● What to work on: Your response should be a copy of each line in the listing below that includes the word "lower".

● Provided information:
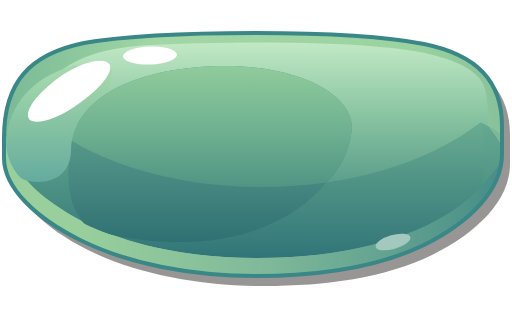
<!DOCTYPE html>
<html lang="en">
<head>
<meta charset="utf-8">
<title>Glossy green button</title>
<style>
:root {
  --paper: #ffffff;
  --outline: #3a8787;
  --shadow: #989595;
  --leaf: #98cf9c;
  --mint: #c2e9c5;
  --teal: #327579;
  --shine: #ffffff;
}
html, body { margin: 0; background: var(--paper); overflow: hidden; }
svg { display: block; width: 512px; height: 318px; }
.shadow { fill: var(--shadow); }
.outline { fill: none; stroke: var(--outline); stroke-width: 4; }
.shine { fill: var(--shine); }
.glint { fill: #a3c9bf; }
.leaf { stop-color: var(--leaf); }
.mint { stop-color: var(--mint); }
.teal { stop-color: var(--teal); }
</style>
</head>
<body>
<svg viewBox="0 0 512 318" role="img" aria-label="Glossy green oval button">
  <defs>
    <path id="button-shape" d="M4 138C4 82 30 54 84 43C130 35 190 33 255 33C318 33 378 35 424 44C478 55 502 82 502 126V154C502 190 470 222 424 245C376 268 318 276 256 276C192 276 128 264 80 240C36 218 4 188 4 158Z"/>
    <clipPath id="button-clip"><use href="#button-shape"/></clipPath>
    <linearGradient id="rim-fill" gradientUnits="userSpaceOnUse" x1="80" y1="0" x2="490" y2="0">
      <stop class="leaf" offset="0"/>
      <stop offset=".45" stop-color="#80b99a"/>
      <stop offset="1" stop-color="#4a8f88"/>
    </linearGradient>
    <linearGradient id="body-fill" gradientUnits="userSpaceOnUse" x1="0" y1="40" x2="0" y2="258">
      <stop offset="0" stop-color="#9bd5a0"/>
      <stop offset=".4" stop-color="#68aa90"/>
      <stop offset=".68" stop-color="#4c9084"/>
      <stop class="teal" offset="1"/>
    </linearGradient>
    <linearGradient id="gloss-fill" gradientUnits="userSpaceOnUse" x1="0" y1="42" x2="0" y2="187">
      <stop class="mint" offset="0"/>
      <stop offset=".5" stop-color="#8ac5a2"/>
      <stop offset="1" stop-color="#5a9c8a"/>
    </linearGradient>
    <linearGradient id="core-fill" gradientUnits="userSpaceOnUse" x1="0" y1="66" x2="0" y2="242">
      <stop offset="0" stop-color="#90cb9b"/>
      <stop offset=".35" stop-color="#70b291"/>
      <stop offset=".67" stop-color="#539684"/>
      <stop offset="1" stop-color="#327371"/>
    </linearGradient>
    <linearGradient id="core-lower-fill" gradientUnits="userSpaceOnUse" x1="0" y1="130" x2="0" y2="242">
      <stop offset="0" stop-color="#599c8a"/>
      <stop offset=".5" stop-color="#458680"/>
      <stop offset="1" stop-color="#2f7073"/>
    </linearGradient>
    <linearGradient id="side-fill" gradientUnits="userSpaceOnUse" x1="0" y1="75" x2="0" y2="182">
      <stop offset="0" stop-color="#a3d8ad"/>
      <stop offset=".5" stop-color="#84c1a2"/>
      <stop offset="1" stop-color="#64ab9f"/>
    </linearGradient>
    <linearGradient id="top-rim-fill" gradientUnits="userSpaceOnUse" x1="0" y1="0" x2="512" y2="0">
      <stop offset="0" stop-color="#78b996"/>
      <stop offset=".3" stop-color="#a2d6a5"/>
      <stop offset=".8" stop-color="#9bd3a0"/>
      <stop offset="1" stop-color="#85bf9a"/>
    </linearGradient>
    <path id="gloss-shape" d="M36 114C44 64 94 48 150 45C220 42 310 41 380 47C430 51 470 62 482 82C488 92 488 110 488 126L481 122C430 162 350 187 262 187C170 187 84 160 36 114Z"/>
    <path id="core-shape" d="M70 152C72 96 140 66 226 66C300 66 352 94 352 128C350 150 340 170 326 183C300 215 250 242 182 242C140 242 108 236 86 226C68 206 66 180 70 152Z"/>
    <clipPath id="gloss-clip"><use href="#gloss-shape"/></clipPath>
  </defs>

  <use class="shadow" href="#button-shape" x="8" y="10"/>

  <g id="button" clip-path="url(#button-clip)">
    <use href="#button-shape" fill="url(#rim-fill)"/>
    <path id="body" fill="url(#body-fill)" d="M5 130C8 70 60 44 150 38H360C450 42 502 70 502 126V154C498 172 488 184 474 196C430 236 350 258 258 258C180 258 110 242 60 208C30 188 10 168 5 130Z"/>
    <path id="top-rim" fill="url(#top-rim-fill)" d="M4 138V30H504V150C500 142 494 133 488 126C430 92 300 70 220 70C120 70 50 90 20 120Q8 130 4 138Z"/>
    <path id="right-rim" fill="#599b8b" d="M481 122Q494 128 500 134V174L482 188C486 166 486 144 481 122Z" opacity=".25"/>
    <use href="#gloss-shape" fill="url(#gloss-fill)"/>
    <use href="#core-shape" fill="url(#core-lower-fill)"/>
    <g clip-path="url(#gloss-clip)"><use href="#core-shape" fill="url(#core-fill)"/></g>
    <path id="side-glow" fill="url(#side-fill)" d="M6 140C10 104 32 78 72 66L106 62C116 70 112 82 104 94C86 108 72 124 71 150C71 170 58 182 38 182Q28 182 20 178C10 166 6 154 6 140Z"/>
    <path id="lower-rim" fill="url(#rim-fill)" d="M4 136C6 158 12 170 22 179C70 232 160 258 258 258C350 258 432 236 478 190L504 160V280H4Z"/>
  </g>

  <use class="outline" href="#button-shape"/>

  <g id="highlights">
    <path class="shine" d="M29 119C23 109 43 88 64 74C86 60 106 57 110 65C113 75 95 93 74 107C53 121 34 125 29 119Z"/>
    <ellipse class="shine" cx="150" cy="55.500" rx="27" ry="9" transform="rotate(-2 150 55.500)"/>
    <ellipse class="glint" cx="393" cy="242" rx="18" ry="7" transform="rotate(-16 393 242)"/>
  </g>
</svg>
</body>
</html>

● Answer box:
    <linearGradient id="core-lower-fill" gradientUnits="userSpaceOnUse" x1="0" y1="130" x2="0" y2="242">
    <use href="#core-shape" fill="url(#core-lower-fill)"/>
    <path id="lower-rim" fill="url(#rim-fill)" d="M4 136C6 158 12 170 22 179C70 232 160 258 258 258C350 258 432 236 478 190L504 160V280H4Z"/>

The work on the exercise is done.